Prior to the 1982 passage of The Tax Equity and Fiscal Responsibility Act of (TEFRA), when the IRS initiated an audit of a partnership, the IRS had to identify and analyze the personal federal tax return of every partner in the partnership. As one may imagine, this process was very burdensome for both the IRS and all of the partners involved in the audit. TEFRA significantly lessened these burdens by reforming the IRS’ examination procedures for partnerships. Under TEFRA, partnerships are now audited at the partnership level, rather than through individual partner-level proceedings. Additionally, in an effort to better identify and combat tax evasion and other tax-related crimes, TEFRA requires each partner to report income both through the partnership’s joint tax form and their own personal federal income tax form.
Almost all partnerships must follow TEFRA rules unless they qualify for the “small partnership exception.” A partnership with 10 or fewer partners throughout the tax year being examined may qualify for the small partnership exception. The IRS cautions partnerships that even if they meet the size requirement, there are a number of additional criteria they must satisfy to pass the small partnership exception test. Moreover, where a partnership does qualify for the exception, the partnership may choose to be subject to the TEFRA rules by filing Form 8893 (Election of Partnership Level Tax Treatment) or including an election statement to the partnership return for the first year in which the election is to be effective.
TEFRA partnerships may elect to appoint a “tax matters partner” under TEFRA rules. In addition to other specific duties, the tax matters partner is responsible for representing the partnership before the IRS and in federal civil tax litigation matters.
Contact the Maryland Offices of Thorn Law Group

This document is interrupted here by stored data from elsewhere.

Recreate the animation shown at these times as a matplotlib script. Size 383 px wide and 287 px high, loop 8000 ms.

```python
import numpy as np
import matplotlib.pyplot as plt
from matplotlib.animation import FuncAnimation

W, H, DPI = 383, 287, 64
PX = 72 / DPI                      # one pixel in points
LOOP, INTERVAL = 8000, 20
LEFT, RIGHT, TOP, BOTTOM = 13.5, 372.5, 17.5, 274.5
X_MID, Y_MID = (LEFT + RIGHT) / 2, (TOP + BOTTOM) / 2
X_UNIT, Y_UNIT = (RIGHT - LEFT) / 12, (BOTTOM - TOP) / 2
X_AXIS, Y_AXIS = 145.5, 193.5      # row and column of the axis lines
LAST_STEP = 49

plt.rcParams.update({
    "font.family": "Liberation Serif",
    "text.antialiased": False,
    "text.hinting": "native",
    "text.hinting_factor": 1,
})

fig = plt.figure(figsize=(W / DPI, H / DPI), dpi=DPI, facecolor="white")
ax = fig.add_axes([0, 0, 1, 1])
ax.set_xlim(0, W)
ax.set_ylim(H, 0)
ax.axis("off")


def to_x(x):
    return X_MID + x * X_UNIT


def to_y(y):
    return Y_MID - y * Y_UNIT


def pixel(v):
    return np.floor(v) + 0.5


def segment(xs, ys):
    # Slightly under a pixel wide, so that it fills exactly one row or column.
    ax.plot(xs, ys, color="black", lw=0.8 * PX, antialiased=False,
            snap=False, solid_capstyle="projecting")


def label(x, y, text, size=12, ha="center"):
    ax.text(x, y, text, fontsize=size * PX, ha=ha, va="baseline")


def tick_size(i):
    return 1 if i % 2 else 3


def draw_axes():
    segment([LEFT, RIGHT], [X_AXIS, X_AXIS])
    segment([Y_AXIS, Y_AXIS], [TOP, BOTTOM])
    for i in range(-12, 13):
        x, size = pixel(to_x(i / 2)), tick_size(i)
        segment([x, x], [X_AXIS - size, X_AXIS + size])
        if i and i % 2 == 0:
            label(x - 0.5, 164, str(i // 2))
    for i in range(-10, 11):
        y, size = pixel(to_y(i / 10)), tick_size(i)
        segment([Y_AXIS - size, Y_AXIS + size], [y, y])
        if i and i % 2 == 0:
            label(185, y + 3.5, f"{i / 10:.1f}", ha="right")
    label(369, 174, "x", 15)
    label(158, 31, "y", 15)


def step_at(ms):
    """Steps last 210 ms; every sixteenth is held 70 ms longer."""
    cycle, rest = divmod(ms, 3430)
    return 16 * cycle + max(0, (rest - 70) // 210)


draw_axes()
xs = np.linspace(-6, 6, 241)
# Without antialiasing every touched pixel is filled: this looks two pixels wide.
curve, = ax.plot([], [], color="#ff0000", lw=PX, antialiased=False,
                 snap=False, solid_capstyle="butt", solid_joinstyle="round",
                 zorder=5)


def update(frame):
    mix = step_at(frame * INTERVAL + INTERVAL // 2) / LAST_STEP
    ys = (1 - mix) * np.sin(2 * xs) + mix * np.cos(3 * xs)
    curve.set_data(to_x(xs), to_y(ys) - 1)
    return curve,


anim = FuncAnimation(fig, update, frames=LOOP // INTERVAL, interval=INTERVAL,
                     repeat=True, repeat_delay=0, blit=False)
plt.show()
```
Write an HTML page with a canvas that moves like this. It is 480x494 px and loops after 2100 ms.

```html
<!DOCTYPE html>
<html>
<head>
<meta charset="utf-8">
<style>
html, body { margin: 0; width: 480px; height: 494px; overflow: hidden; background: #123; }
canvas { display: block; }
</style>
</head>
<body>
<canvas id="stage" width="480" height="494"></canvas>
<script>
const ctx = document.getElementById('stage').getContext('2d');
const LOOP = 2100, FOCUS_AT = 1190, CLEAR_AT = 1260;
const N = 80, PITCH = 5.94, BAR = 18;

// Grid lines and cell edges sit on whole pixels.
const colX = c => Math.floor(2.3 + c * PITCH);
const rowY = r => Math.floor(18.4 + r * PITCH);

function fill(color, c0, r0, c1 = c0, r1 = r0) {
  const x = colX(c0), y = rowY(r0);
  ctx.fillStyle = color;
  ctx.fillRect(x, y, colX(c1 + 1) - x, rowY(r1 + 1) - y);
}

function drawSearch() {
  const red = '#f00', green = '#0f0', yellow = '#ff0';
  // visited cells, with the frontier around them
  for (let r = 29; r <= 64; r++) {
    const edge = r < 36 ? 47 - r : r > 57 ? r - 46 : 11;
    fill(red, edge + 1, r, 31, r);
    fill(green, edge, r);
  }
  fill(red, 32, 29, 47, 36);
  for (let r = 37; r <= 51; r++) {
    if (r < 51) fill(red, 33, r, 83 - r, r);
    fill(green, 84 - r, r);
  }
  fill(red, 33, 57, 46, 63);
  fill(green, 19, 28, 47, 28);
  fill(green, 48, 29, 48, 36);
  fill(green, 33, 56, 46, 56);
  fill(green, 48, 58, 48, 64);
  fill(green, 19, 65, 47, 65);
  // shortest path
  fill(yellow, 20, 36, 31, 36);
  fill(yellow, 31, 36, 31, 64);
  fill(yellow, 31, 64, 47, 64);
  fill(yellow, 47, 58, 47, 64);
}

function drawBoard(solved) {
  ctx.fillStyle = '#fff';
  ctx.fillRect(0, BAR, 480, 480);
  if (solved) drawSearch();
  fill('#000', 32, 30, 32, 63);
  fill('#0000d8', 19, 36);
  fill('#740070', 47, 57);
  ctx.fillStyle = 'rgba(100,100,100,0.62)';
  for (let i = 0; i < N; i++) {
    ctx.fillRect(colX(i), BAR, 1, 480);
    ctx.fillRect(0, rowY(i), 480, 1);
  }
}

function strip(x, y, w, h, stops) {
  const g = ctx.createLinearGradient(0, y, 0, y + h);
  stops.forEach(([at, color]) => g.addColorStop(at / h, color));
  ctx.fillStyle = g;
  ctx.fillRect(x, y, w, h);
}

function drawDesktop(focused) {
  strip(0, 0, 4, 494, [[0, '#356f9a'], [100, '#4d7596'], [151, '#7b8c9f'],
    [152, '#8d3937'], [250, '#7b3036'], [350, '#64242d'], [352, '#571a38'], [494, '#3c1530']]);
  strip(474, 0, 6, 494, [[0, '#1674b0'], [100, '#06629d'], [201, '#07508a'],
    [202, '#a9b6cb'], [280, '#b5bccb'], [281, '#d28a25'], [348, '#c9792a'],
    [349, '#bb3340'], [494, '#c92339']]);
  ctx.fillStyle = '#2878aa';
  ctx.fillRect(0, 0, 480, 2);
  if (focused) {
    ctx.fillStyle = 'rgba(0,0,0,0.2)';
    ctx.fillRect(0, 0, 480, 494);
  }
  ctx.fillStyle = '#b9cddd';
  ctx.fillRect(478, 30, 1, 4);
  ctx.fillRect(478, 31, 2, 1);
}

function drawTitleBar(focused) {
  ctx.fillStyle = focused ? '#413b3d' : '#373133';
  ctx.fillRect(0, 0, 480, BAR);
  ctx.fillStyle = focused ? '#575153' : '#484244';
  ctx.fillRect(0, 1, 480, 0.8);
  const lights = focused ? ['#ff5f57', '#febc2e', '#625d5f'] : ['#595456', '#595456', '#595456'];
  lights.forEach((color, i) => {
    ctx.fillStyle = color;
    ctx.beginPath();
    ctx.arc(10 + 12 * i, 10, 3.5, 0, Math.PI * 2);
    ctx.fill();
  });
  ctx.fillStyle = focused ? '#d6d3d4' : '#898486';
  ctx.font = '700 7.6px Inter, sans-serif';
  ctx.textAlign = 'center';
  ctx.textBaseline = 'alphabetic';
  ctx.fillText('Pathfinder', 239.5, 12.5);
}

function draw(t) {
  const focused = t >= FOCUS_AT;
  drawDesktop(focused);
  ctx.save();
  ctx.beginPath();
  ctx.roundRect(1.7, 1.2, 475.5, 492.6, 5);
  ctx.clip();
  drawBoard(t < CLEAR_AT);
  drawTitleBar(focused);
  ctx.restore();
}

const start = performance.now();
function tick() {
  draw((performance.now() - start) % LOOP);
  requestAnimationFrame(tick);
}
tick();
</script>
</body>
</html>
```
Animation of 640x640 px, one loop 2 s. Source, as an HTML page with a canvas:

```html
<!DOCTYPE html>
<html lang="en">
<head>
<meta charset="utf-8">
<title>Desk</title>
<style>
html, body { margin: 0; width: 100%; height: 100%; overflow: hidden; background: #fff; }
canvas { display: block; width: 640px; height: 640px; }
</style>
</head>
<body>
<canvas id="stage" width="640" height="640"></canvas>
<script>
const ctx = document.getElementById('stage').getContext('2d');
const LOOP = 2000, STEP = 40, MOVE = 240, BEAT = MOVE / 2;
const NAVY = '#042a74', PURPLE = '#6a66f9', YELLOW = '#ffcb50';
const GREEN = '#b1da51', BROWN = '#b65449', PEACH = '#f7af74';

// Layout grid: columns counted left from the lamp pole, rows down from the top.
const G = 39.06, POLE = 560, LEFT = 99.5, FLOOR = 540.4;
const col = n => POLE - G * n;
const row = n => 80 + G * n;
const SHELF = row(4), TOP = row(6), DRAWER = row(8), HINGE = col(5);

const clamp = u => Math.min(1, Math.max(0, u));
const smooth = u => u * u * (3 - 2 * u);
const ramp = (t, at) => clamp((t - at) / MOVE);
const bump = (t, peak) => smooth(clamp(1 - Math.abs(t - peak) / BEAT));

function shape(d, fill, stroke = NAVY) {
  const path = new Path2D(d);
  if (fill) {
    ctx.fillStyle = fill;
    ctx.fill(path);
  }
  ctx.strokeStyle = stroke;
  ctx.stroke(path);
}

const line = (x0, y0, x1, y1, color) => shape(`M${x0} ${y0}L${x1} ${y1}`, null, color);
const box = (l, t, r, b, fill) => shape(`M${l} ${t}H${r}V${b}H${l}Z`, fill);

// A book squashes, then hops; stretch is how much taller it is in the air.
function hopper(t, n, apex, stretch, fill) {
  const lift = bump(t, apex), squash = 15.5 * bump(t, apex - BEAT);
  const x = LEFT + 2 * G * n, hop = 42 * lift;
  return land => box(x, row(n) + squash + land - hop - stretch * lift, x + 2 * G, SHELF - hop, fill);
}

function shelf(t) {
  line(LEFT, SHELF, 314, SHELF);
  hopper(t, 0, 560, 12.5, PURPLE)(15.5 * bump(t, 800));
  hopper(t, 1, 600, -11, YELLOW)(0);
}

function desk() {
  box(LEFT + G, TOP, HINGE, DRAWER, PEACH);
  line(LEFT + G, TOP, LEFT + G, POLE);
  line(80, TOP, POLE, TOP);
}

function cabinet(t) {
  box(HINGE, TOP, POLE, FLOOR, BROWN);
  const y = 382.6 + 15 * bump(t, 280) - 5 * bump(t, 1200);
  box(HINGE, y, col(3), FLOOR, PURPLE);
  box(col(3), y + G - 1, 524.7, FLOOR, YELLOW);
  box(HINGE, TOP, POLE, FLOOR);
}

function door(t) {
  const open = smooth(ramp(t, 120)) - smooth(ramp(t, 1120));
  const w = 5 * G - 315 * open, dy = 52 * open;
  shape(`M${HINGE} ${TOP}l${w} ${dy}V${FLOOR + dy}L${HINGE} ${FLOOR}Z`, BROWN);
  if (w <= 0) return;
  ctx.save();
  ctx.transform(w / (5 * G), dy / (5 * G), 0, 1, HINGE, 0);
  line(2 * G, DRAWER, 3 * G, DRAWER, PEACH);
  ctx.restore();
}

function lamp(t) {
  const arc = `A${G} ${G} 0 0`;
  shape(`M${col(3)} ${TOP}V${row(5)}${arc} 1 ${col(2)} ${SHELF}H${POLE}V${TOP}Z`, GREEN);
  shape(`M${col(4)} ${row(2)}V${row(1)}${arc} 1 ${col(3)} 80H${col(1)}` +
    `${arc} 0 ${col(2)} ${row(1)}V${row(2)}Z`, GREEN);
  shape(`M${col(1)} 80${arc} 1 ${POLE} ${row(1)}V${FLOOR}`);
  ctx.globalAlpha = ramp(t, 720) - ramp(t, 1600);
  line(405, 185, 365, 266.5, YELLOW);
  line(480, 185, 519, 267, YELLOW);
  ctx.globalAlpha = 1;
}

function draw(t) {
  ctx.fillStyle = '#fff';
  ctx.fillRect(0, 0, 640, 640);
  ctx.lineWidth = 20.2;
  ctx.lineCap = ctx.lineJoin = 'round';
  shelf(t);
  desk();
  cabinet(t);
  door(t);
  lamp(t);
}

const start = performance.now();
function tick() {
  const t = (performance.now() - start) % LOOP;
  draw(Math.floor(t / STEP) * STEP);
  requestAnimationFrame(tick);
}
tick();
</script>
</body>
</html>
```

TEFRA and other tax rules governing partnerships and partners can be very complicated to sort through on your own. If you have questions about partnership taxes or are under audit by the IRS, contact an experienced tax law attorney in the Maryland offices of Thorn Law Group today at 240-235-5096.